YOUR INSTRUCTIONS:
Could you say how many lines in the records include "html"? Please give the number by itself.

[Stored items]
+++
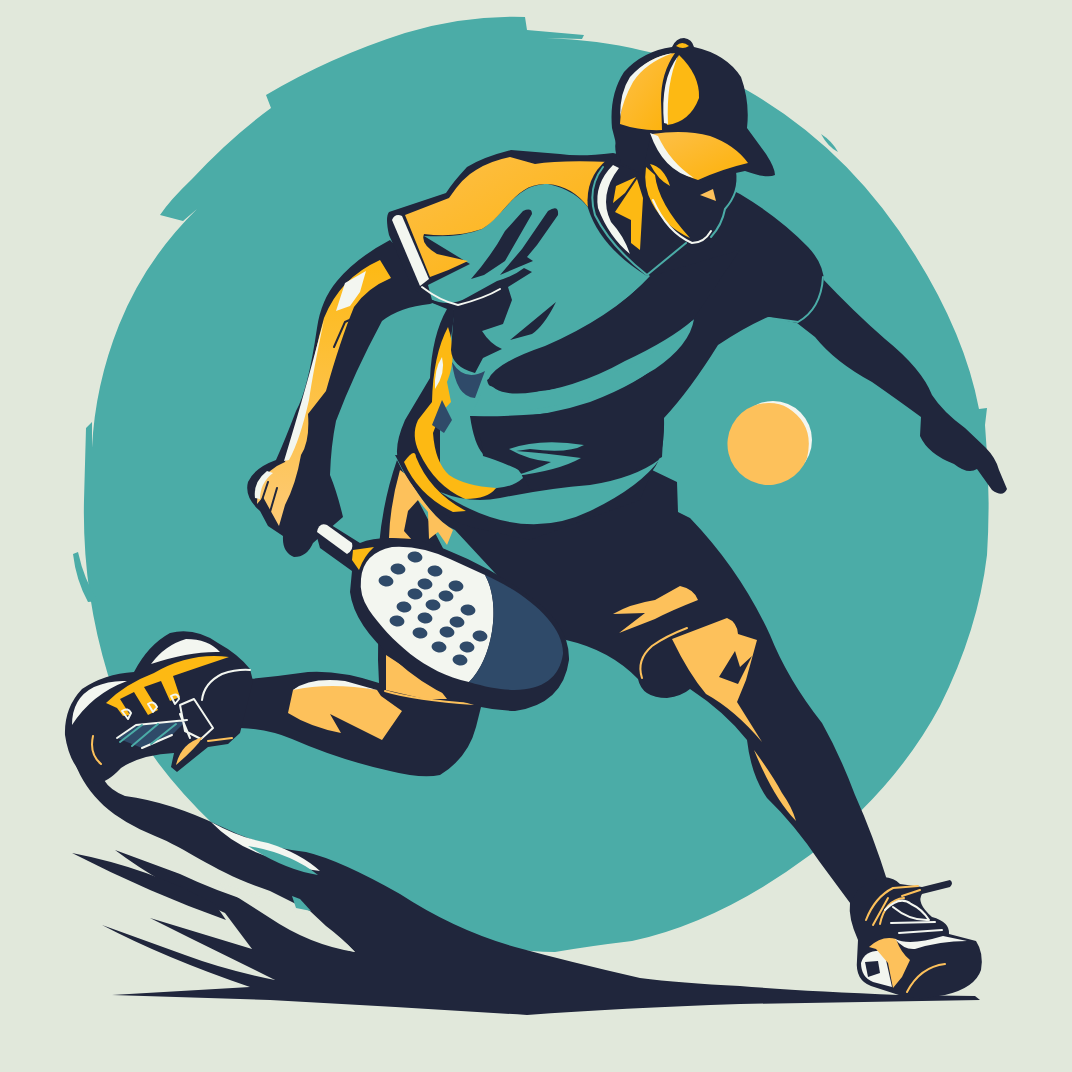
<!DOCTYPE html>
<html lang="en">
<head>
<meta charset="utf-8">
<title>Padel player</title>
<style>
:root{--paper:#e1e8db;--teal:#4baca7;--navy:#20263c;--blue:#2f4a69;--yellow:#fdb913;--amber:#fdc15b;--white:#f3f6f0}
html,body{margin:0;height:100%;overflow:hidden;background:var(--paper)}
svg{display:block;width:1072px;height:1072px}
.paper{fill:var(--paper)}
.teal{fill:var(--teal)}
.navy{fill:var(--navy)}
.blue{fill:var(--blue)}
.yellow{fill:var(--yellow)}
.amber{fill:var(--amber)}
.white{fill:var(--white)}
.line{fill:none;stroke-width:2;stroke-linecap:round;stroke-linejoin:round}
.line.on-teal{stroke:var(--teal)}
.line.on-white{stroke:var(--white)}
.line.on-yellow{stroke:var(--amber)}
.line.on-navy{stroke:var(--navy)}
</style>
</head>
<body>
<svg viewBox="0 0 1072 1072" role="img" aria-label="Padel player in a cap lunging with a racket towards a ball">
<defs>
<linearGradient id="sunlit" x1="0" y1="0" x2="1" y2="1"><stop offset="0" stop-color="#fdc04a"/><stop offset="1" stop-color="#fdb107"/></linearGradient>
<linearGradient id="skin" x1="0" y1="0" x2="0" y2="1"><stop offset="0" stop-color="#fdb913"/><stop offset="1" stop-color="#fdca76"/></linearGradient>
<ellipse id="hole" rx="7.5" ry="5.5" transform="rotate(8)"/>
</defs>
<rect class="paper" width="1072" height="1072"/>

<g id="backdrop" class="teal">
<path d="M525 17L527 30L584 35L582 39L546 38Q600 40 640 50Q700 62 750 92Q850 150 915 255Q965 335 979 409L987 408L985 425Q991 490 987 555Q978 630 940 706Q895 790 810 855Q720 922 632 941Q590 946 555 952Q490 952 430 920L310 880L215 826Q140 755 108 675Q82 590 84 500L86 428L92 422L92 448Q95 385 119 325Q145 260 197 209L183 221L160 215Q170 200 192 179Q230 138 271 108L266 95Q330 57 405 33Q465 15 525 17Z"/>
<path d="M73 554L78 552Q84 580 98 601L88 602Q76 580 73 554Z"/>
<path d="M821 134Q832 141 838 152Q828 147 821 134Z"/>
</g>

<g id="ground-shadow">
<path class="navy" d="M72 755C85 795 110 817 155 836C190 850 215 873 270 891L310 911L326 926Q342 938 355 952Q320 944 283 921Q250 898 212 881L262 905Q220 893 180 874L115 850Q160 884 225 913L252 949L150 918L190 938L275 980Q225 970 185 955L102 925Q165 958 250 987L112 995L270 1000Q400 1007 527 1015Q620 1008 740 1004L980 1000L975 996L900 995Q800 991 740 986Q680 983 640 978Q570 962 515 947Q455 930 400 894Q340 860 306 852Q265 848 220 826Q170 802 125 796Q110 790 104 780Z"/>
<path class="navy" d="M72 853Q150 868 215 904L226 920Q150 893 72 853Z"/>
<path class="paper" d="M212 881Q250 890 283 906Q330 925 355 952Q310 945 270 918Z"/>
<path class="teal" d="M292 896L300 899L311 911L296 908Z"/>
<path class="white" d="M211 822Q240 838 268 843Q300 853 320 871Q295 869 270 857Q235 847 211 822Z"/>
<path class="teal" d="M248 846Q290 853 318 875Q285 870 248 846Z"/>
</g>

<g id="ball"><circle class="white" cx="773" cy="440" r="39"/><path class="amber" d="M769 403A41 41 0 1 0 807 458Q815 425 788 408Q780 403 769 403Z"/></g>

<g id="back-leg">
<path class="navy" d="M397 460Q383 500 379 545L378 660L379 683Q340 670 308 672Q280 676 250 679L240 728Q268 729 292 739Q340 760 390 771Q422 779 440 775Q468 758 476 727L481 707L470 600Z"/>
<path class="amber" d="M400 470Q390 505 389 538L412 540L404 531L408 511L418 500L428 512L429 539L438 532L447 545L453 530Q425 510 408 476Z"/>
<path class="amber" d="M386 655Q412 672 440 690L447 699L425 699L386 690Z"/>
<path class="amber" d="M293 690Q310 679 340 683L377 690L381 696L402 711L382 740L330 714L341 733Q310 727 288 713Z"/>
<path class="white" d="M293 690Q310 677 345 681L377 690Q330 682 293 690Z"/>
<path class="line on-yellow" d="M385 691Q415 700 474 704"/>
</g>

<g id="back-shoe">
<path class="navy" d="M134 672Q148 645 170 633Q195 627 218 643Q238 654 250 669L253 681L240 733L228 744L208 747L177 772L171 767L174 753Q140 755 121 768Q105 785 94 783Q70 770 65 735Q64 708 82 689Q104 674 134 672Z"/>
<path class="white" d="M151 664Q165 645 186 639Q208 639 220 652Q190 651 151 664Z"/>
<path class="white" d="M72 725Q72 698 94 687Q110 680 127 681Q92 694 72 725Z"/>
<path class="yellow" d="M106 703Q125 684 154 673Q190 652 229 657Q202 666 173 676L180 697L170 701L161 681L144 687L158 710L148 715L134 692L120 699L130 715L123 716L117 708Z"/>
<path class="line on-white" d="M122 711Q128 707 131 713L128 719ZM148 704Q154 700 157 707L153 712ZM171 696Q178 692 179 699L175 704Z"/>
<path class="blue" d="M117 738L135 725L186 721L170 737L142 748Z"/>
<path class="line on-white" d="M117 738L136 725L187 720M142 748L172 735M180 705L194 699L213 728L201 739L185 731ZM202 700Q204 683 222 674Q237 669 250 670M180 714L190 738"/>
<path class="line on-teal" d="M120 742L142 725M132 746L158 724M151 744L176 724"/>
<path class="amber" d="M176 765Q181 743 203 737Q196 748 176 765Z"/>
<path class="line on-yellow" d="M93 736Q89 754 101 764M208 741L232 738"/>
</g>

<g id="front-leg">
<path class="navy" d="M395 455Q430 520 455 530L520 600L566 640Q610 650 638 679Q642 698 667 698Q682 696 690 689Q725 712 747 740Q751 775 767 798Q795 825 819 861L853 907L888 883Q873 835 855 795Q840 755 822 723Q788 680 770 635Q740 570 690 518L678 512L677 482L652 470Z"/>
<path class="amber" d="M613 614Q630 604 655 600L680 586Q694 589 698 600Q670 611 655 619L619 633L645 613Z"/>
<path class="amber" d="M672 639L727 618Q737 622 738 634L757 640L746 680L737 702L762 742Q735 710 706 694Q689 674 672 639Z"/>
<path class="navy" d="M735 651L740 667L752 656L738 684L719 677Z"/>
<path class="amber" d="M754 750Q773 776 782 793Q792 807 796 821Q774 799 754 750Z"/>
<path class="line on-yellow" d="M642 678Q636 660 652 646Q666 636 687 628"/>
</g>

<g id="front-shoe">
<path class="navy" d="M858 890Q870 880 883 877Q895 878 900 884L922 887L950 880Q954 883 950 887L922 894Q916 903 932 917Q950 922 949 934L976 941Q984 953 981 970Q975 988 945 995Q920 1000 905 997L871 986Q855 980 857 960L858 940Q848 918 850 903Z"/>
<path class="white" d="M861 963Q865 949 884 951L892 987L873 982Q861 977 861 963Z"/>
<path class="navy" d="M865 962L878 961L880 973L868 977Z"/>
<path class="amber" d="M869 947Q882 935 896 939Q901 953 910 960L902 977L893 988L888 963L876 949Z"/>
<path class="white" d="M895 939Q910 946 943 936L967 941Q940 941 915 949Q904 950 895 939Z"/>
<path class="line on-yellow" d="M866 920Q875 897 893 888L918 886M880 924Q885 900 904 898M907 992Q920 967 945 964M873 925L888 898M902 896L920 890"/>
<path class="line on-white" d="M885 910Q900 895 911 904Q922 909 929 920Q910 921 893 907M891 923L935 922M899 933L942 930"/>
</g>

<g id="racket-arm">
<path class="navy" d="M390 240Q356 258 337 281Q321 300 317 328Q308 390 296 411Q285 440 276 460Q254 468 248 482Q244 497 260 511L268 526L283 536Q282 552 294 557Q307 557 313 543L343 517Q337 492 330 475Q331 445 336 421Q354 373 382 321Q400 307 430 304L446 298Z"/>
<path fill="url(#skin)" d="M380 260L391 278Q367 288 354 307Q340 341 326 391L308 414Q310 441 301 455Q296 484 285 505L279 526L263 497L257 504L258 484Q270 468 285 462Q300 415 309 390Q314 353 324 318Q340 278 380 260Z"/>
<path class="white" d="M345 283L366 271L360 292L350 306L336 311ZM324 320Q313 372 309 400Q300 440 289 460L284 461Q300 408 309 375Z"/>
<path class="white" d="M255 498Q253 482 267 471L273 473Q260 483 260 499Z"/>
<path class="line on-navy" d="M262 500L268 482M270 512L277 488M354 318L345 322L334 347"/>
</g>

<g id="racket">
<path class="navy" d="M315 530Q318 520 328 523L360 543Q378 535 420 540Q480 560 524 592Q570 622 569 660Q563 704 515 711Q450 710 395 660Q354 625 350 592L352 571L320 548Z"/>
<path class="white" d="M317 532Q319 522 327 525L352 543Q354 550 347 554Z"/>
<path class="yellow" d="M353 550L374 547Q364 556 359 570L352 560Z"/>
<path class="white" d="M361 579Q363 553 392 547Q420 545 450 559L485 575C502 605 492 660 469 682C425 673 390 640 369 610Q359 595 361 579Z"/>
<path class="blue" d="M485 575C530 595 564 626 563 654C558 688 525 699 469 682C492 660 502 605 485 575Z"/>
<g id="racket-holes" class="blue">
<use href="#hole" x="415" y="557"/><use href="#hole" x="435" y="571"/><use href="#hole" x="456" y="586"/><use href="#hole" x="468" y="610"/><use href="#hole" x="480" y="636"/>
<use href="#hole" x="398" y="569"/><use href="#hole" x="425" y="584"/><use href="#hole" x="446" y="596"/><use href="#hole" x="457" y="622"/><use href="#hole" x="467" y="647"/>
<use href="#hole" x="386" y="581"/><use href="#hole" x="415" y="594"/><use href="#hole" x="433" y="605"/><use href="#hole" x="447" y="632"/><use href="#hole" x="460" y="660"/>
<use href="#hole" x="404" y="607"/><use href="#hole" x="425" y="618"/><use href="#hole" x="439" y="647"/><use href="#hole" x="397" y="621"/><use href="#hole" x="420" y="633"/>
</g>
</g>

<g id="free-arm">
<path class="navy" d="M820 276Q855 313 885 339Q922 369 932 395Q943 412 965 428L985 447Q996 458 999 470L1007 489Q1003 498 992 490L977 469Q968 475 954 464Q928 454 920 436L921 417Q895 398 872 382Q835 362 815 337L797 323Z"/>
</g>

<g id="shirt">
<path class="navy" d="M613 153Q580 157 560 154L511 150Q483 157 467 167Q453 182 446 193L389 212Q385 217 389 235L412 287L430 302L447 309Q432 335 430 378L405 420Q394 445 398 460Q420 510 470 527L530 540L640 500L653 470Q665 455 664 418Q690 390 718 345Q745 327 768 317L797 323Q815 315 822 298Q830 270 808 247Q780 218 740 194L690 170Z"/>
<path class="teal" d="M424 236Q460 238 482 229C506 214 515 184 548 184Q576 190 590 210Q601 244 650 276Q620 308 575 335Q525 357 487 380Q490 396 520 395Q575 389 625 361Q670 340 693 320Q684 349 643 377Q590 410 540 414Q500 417 470 416Q474 444 483 454Q518 462 523 478Q513 487 497 488Q470 499 440 470L440 415L455 310L432 300L428 285L470 264Z"/>
<path fill="url(#sunlit)" d="M405 215L449 198Q463 177 476 170Q490 161 510 157L535 164Q560 160 610 162Q590 180 588 207Q572 186 548 184C515 182 507 214 482 229Q455 238 424 234Q420 244 437 254L468 261Q450 270 430 277Z"/>
<path class="white" d="M392 220Q395 213 402 216L429 279L420 286Z"/>
<path class="yellow" d="M448 327Q458 356 447 382L451 402Q440 412 433 433Q435 462 449 475Q465 486 496 488Q488 499 465 499Q435 486 419 452Q411 435 418 420L432 402Q433 355 448 327Z"/>
<path class="white" d="M442 357Q446 373 435 389Q434 369 442 357Z"/>
<path class="yellow" d="M404 462Q415 447 416 457Q430 492 466 511L453 512Q418 495 404 462Z"/>
<path class="blue" d="M442 400L452 420L444 433L432 425ZM452 362Q464 382 485 371L475 398Q456 397 452 362Z"/>
<path class="teal" d="M440 492Q470 504 500 498Q550 488 590 485Q635 478 660 459Q640 487 590 511Q520 545 440 492Z"/>
<path class="navy" d="M420 286L430 299Q450 308 468 297L497 281Q514 276 524 268L532 272L508 287L512 300L503 324L482 331Q490 344 502 349L483 358L475 373Q452 367 451 350L454 310L430 302Z"/>
<path class="navy" d="M523 211Q532 207 532 214L505 261L484 275L471 279Q492 255 505 231ZM548 211Q559 204 558 215L537 245L527 257L533 261L500 275L522 249ZM556 302Q544 326 532 334L510 340Z"/>
<path class="navy" d="M470 416Q530 422 590 402Q640 383 664 360V420L662 457Q620 483 565 486L530 490L521 471Q500 461 483 456Q482 432 470 416Z"/>
<path class="teal" d="M509 449Q540 438 584 445Q568 454 530 449L516 451Q545 453 581 458Q558 471 514 476Q535 470 551 462Q528 460 509 449Z"/>
<path class="teal" d="M484 383C535 410 645 371 694 319Q690 345 655 369Q600 403 520 411L470 415Q480 400 484 383Z"/>
<path class="navy" d="M651 276Q610 318 545 346Q495 363 488 380Q495 398 535 392Q610 375 693 320L740 250Z"/>
<path class="line on-teal" d="M823 277Q821 309 798 322L769 318"/>
<path class="line on-white" d="M422 287Q440 301 458 305Q485 298 500 289"/>
</g>

<g id="neck-and-collar">
<path class="navy" d="M613 155Q584 175 588 208Q600 247 647 276L690 240L740 195L650 150Z"/>
<path class="white" d="M613 165Q594 184 598 208Q609 237 630 254Q624 236 611 222Q598 195 619 168Z"/>
<path class="line on-teal" d="M603 167Q587 188 595 215Q611 247 647 275L686 243"/>
<path class="yellow" d="M616 186L636 177L625 193L613 203ZM637 179L643 198L640 250L631 243L631 220L615 212Z"/>
</g>

<g id="head">
<path class="navy" d="M621 128Q610 145 620 165L650 178Q664 222 690 241Q710 245 720 222Q737 205 738 170L700 120Z"/>
<path class="yellow" d="M621 136Q631 126 635 136Q628 142 630 160Q617 153 621 136Z"/>
<path class="yellow" d="M646 167L655 175Q658 203 690 238Q664 226 652 203Q643 187 646 167ZM650 164Q664 167 670 186Q658 180 650 164Z"/>
<path class="line on-white" d="M653 200Q667 232 692 243Q704 243 711 231"/>
<path class="line on-teal" d="M737 171Q740 192 725 209Q722 225 711 237"/>
<path class="amber" d="M700 195L713 189L716 201Z"/>
</g>

<g id="cap">
<path class="navy" d="M612 128Q609 95 624 72Q643 51 672 47Q676 38 684 38Q692 39 694 47Q726 54 741 77Q750 102 747 128L766 154Q775 168 775 175Q767 179 745 171Q720 176 700 183Q670 175 650 139L642 174L621 163Z"/>
<path fill="url(#sunlit)" d="M620 124Q622 90 633 75Q650 56 675 53Q661 73 661 100L662 130Q640 131 620 124Z"/>
<path class="white" d="M620 117Q620 92 630 77Q648 57 673 53Q645 63 633 82Q623 100 620 117Z"/>
<path class="yellow" d="M667 125Q660 85 679 55Q700 75 699 98Q690 122 667 125Z"/>
<path class="white" d="M664 123Q660 80 678 56Q666 83 668 124Z"/>
<path fill="url(#sunlit)" d="M652 134Q685 129 710 136Q735 145 748 163Q722 169 698 180Q675 173 663 156Z"/>
<path class="white" d="M650 133L658 136Q670 162 694 178Q663 171 650 133Z"/>
<path class="yellow" d="M676 46Q682 40 689 46Q683 50 676 46Z"/>
</g>
</svg>
</body>
</html>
+++
ANSWER BOX:
4